5 Other Films That Had Us Just as Hype as Black Panther
There is a long list of black films that have had an impact on our community socially, politically, and culturally. But every now and then, there is a movie that reaches above these impacts and touches us on a deeper level. A movie that we all are excited about, and celebrate with the best of hype, all of our hearts, and most importantly, our dollar.
The latest movie to have this type of impact is Marvel's Black Panther. The entire Marvel Universe is trailblazing to say the least.

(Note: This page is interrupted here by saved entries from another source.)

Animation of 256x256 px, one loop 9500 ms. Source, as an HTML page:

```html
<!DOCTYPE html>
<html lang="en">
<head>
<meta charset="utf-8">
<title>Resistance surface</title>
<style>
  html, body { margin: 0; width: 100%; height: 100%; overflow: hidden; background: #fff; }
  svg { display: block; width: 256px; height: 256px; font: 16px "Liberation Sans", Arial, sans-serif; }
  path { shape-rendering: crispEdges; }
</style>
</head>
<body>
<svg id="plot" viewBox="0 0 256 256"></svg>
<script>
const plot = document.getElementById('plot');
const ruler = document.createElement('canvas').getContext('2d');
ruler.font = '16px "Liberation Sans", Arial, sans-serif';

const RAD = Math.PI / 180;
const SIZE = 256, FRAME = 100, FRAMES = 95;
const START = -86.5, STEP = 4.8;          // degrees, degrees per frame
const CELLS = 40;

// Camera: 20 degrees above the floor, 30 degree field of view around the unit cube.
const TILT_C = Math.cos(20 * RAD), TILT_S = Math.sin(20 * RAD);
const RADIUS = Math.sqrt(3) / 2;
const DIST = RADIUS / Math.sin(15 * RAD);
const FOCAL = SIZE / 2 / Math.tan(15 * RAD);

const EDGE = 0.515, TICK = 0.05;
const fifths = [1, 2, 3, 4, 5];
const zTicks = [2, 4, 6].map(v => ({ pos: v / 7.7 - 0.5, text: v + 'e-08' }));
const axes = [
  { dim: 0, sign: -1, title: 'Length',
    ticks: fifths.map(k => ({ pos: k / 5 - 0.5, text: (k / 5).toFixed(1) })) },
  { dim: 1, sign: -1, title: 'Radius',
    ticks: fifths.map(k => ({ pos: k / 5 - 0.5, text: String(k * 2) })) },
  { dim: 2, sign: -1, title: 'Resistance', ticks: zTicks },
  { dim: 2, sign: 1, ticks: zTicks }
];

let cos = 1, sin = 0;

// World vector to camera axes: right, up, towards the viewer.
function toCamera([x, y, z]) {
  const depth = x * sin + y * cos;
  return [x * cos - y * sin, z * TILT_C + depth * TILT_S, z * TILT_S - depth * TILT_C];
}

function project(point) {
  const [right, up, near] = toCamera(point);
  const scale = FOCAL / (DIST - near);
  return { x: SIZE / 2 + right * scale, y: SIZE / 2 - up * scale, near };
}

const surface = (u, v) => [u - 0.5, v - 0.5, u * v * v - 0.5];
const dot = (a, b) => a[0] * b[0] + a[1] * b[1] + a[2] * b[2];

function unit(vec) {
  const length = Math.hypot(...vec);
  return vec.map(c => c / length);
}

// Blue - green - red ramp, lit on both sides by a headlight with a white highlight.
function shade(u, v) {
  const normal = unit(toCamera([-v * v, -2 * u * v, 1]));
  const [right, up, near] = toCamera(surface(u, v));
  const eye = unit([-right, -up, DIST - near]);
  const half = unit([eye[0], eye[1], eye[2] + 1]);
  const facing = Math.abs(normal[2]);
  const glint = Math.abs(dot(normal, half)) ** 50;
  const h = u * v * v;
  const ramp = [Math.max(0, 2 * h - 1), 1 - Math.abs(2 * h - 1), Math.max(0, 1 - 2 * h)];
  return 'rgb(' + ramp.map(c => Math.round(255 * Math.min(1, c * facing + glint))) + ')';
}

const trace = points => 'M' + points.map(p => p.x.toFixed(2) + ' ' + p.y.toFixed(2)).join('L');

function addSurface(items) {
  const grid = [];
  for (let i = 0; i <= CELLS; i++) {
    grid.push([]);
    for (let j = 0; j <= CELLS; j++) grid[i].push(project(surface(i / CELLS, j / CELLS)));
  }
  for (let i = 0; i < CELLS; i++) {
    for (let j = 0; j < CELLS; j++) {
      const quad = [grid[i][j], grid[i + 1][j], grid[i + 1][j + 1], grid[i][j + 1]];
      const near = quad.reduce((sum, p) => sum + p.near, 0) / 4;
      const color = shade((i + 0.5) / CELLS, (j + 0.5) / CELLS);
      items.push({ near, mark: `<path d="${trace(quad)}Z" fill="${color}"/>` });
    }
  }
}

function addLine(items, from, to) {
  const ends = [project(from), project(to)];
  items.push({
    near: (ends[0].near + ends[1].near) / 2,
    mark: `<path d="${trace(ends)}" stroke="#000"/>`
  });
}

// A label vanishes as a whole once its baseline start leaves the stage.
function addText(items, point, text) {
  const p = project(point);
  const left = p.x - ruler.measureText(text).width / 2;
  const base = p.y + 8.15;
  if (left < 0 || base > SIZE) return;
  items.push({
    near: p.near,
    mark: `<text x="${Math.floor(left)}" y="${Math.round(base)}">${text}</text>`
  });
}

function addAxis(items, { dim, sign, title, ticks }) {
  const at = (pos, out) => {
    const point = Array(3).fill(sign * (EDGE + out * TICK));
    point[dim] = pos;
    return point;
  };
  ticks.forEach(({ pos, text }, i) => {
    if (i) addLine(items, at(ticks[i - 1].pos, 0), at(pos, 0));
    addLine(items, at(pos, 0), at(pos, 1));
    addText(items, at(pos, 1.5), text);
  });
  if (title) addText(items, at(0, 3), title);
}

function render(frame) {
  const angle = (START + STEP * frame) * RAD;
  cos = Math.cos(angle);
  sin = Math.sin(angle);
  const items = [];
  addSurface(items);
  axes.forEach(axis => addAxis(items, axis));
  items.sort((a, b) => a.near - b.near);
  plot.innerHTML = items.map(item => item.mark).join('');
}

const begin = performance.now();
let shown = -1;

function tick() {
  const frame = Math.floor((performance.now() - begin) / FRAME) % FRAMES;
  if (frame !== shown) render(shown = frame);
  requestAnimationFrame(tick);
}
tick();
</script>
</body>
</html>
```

Not only is Marvel Studios the highest-grossing film franchise of all time, they have been a catalyst for civil rights and other social movements in the past.
Given where our current society is as a whole, a movie like Black Panther - one with a majority black cast; set in a fictional African country; with a projected opening week of $150 million; and an almost perfect rating on Rotten Tomato's - is iconic. The film debuts this coming Thursday, February 15th, and has already broken a number of world records, including being the most hyped movie in black culture since Straight Outta Compton (up for debate).
There is an indescribable factor about some movies, that metrics just don't do justice. And although it's hard to measure this magical impact, money is the next best measurement. African-American audiences are among the most-frequent moviegoers, buying about a quarter of all domestic tickets annually! They may not always count us, but they will always count our dollars.
The already bonafide cult classic spiraled me into thought about other movies that have had a similar effect. I didn't know exactly where to start with this list, but after conversations with family and friends, I realized that there were countless movies that hit the big screen and had a huge impact on the culture - but didn't necessarily create that magic at the box office. This list consisted of movies like; School Daze; Mo Better Blues; Malcolm X; Do The Right Thing; The Color Purple; Harlem Nights; Coming To America; New Jack City; Boy's In The Hood; Friday; Poetic Justice; Eve's Bayou; and Love Jones.
After sifting through a plethora of movies that spanned several generations, I decided to narrow it down to some of my favorite movies that were released within the last 25 years; had a majority black cast; did exceptionally well at the box office opening weekend; and as a general consensus, most black people have seen.
1. Waiting to Exhale
I was only four years old when Forest Whitaker's directorial debut, Waiting to Exhale, was released, but I vividly remember the impact it had on black women everywhere. And my father assured me this was the first movie we all showed up for on release day. Not to mention, the movie had an all-star cast, with once-in-a-lifetime performances.
2. Straight Outta Compton
Skipping a few generations, and totally switching gears, F. Gary Gray's Straight Outta Compton was a smash hit at the box office. Not only was it the highest-grossing film domestically directed by a black filmmaker, it created a hype in the industry that didn't die out quickly, or quietly.
3. Get Out
Although Jordan Peele's Get Out didn't include a marjory black cast, the main character was black, and the impact it had on the types of deeper messages black films permeate within mainstream media was epic. It was smart, well-written, and on April 8th 2017, it beat out F. Gary Gray's Straight Outta Compton as the highest-grossing film domestically directed by a black filmmaker.
4. Bad Boy's
The world hasn't been the same since Will Smith and Martin Lawrence teamed up for Bad Boy's. It's opening weekend, the film was ranked number one, beating out movies like; Forest Gump; Major Payne; and Pulp Fiction.
The follow-up film, Bad Boy's II, was also ranked number one it's opening weekend, grossing more than the original, and beat out movies such as; Charle's Angels: Full Throttle; Pirates of the Caribbean: The Curse of the Black Pearl; and The Matrix Reloaded.
5. Tyler Perry's Diary of a Mad Black Woman
While Diary of a Mad Black Woman wasn't necessarily a smash hit it's opening weekend, Perry's highly anticipated debut feature film sent the black [church-going] community into a frenzy. So much so, that the film, while still ranked number 4 it's opening weekend, beat out the likes of; Million Dollar Baby; Constantine; and Meet The Fockers. In addition to this, most black people have seen AT LEAST one Tyler Perry movie. I'm willing to bet money.
I know...I know, this list is missing so many movies it almost hurts. But each of these films, in my eyes, represents the power of representation in mainstream media. Each of these movies are so different, yet tell stories we can all relate to. They literally made going to the movies an unforgettable experience, both on-screen, and off.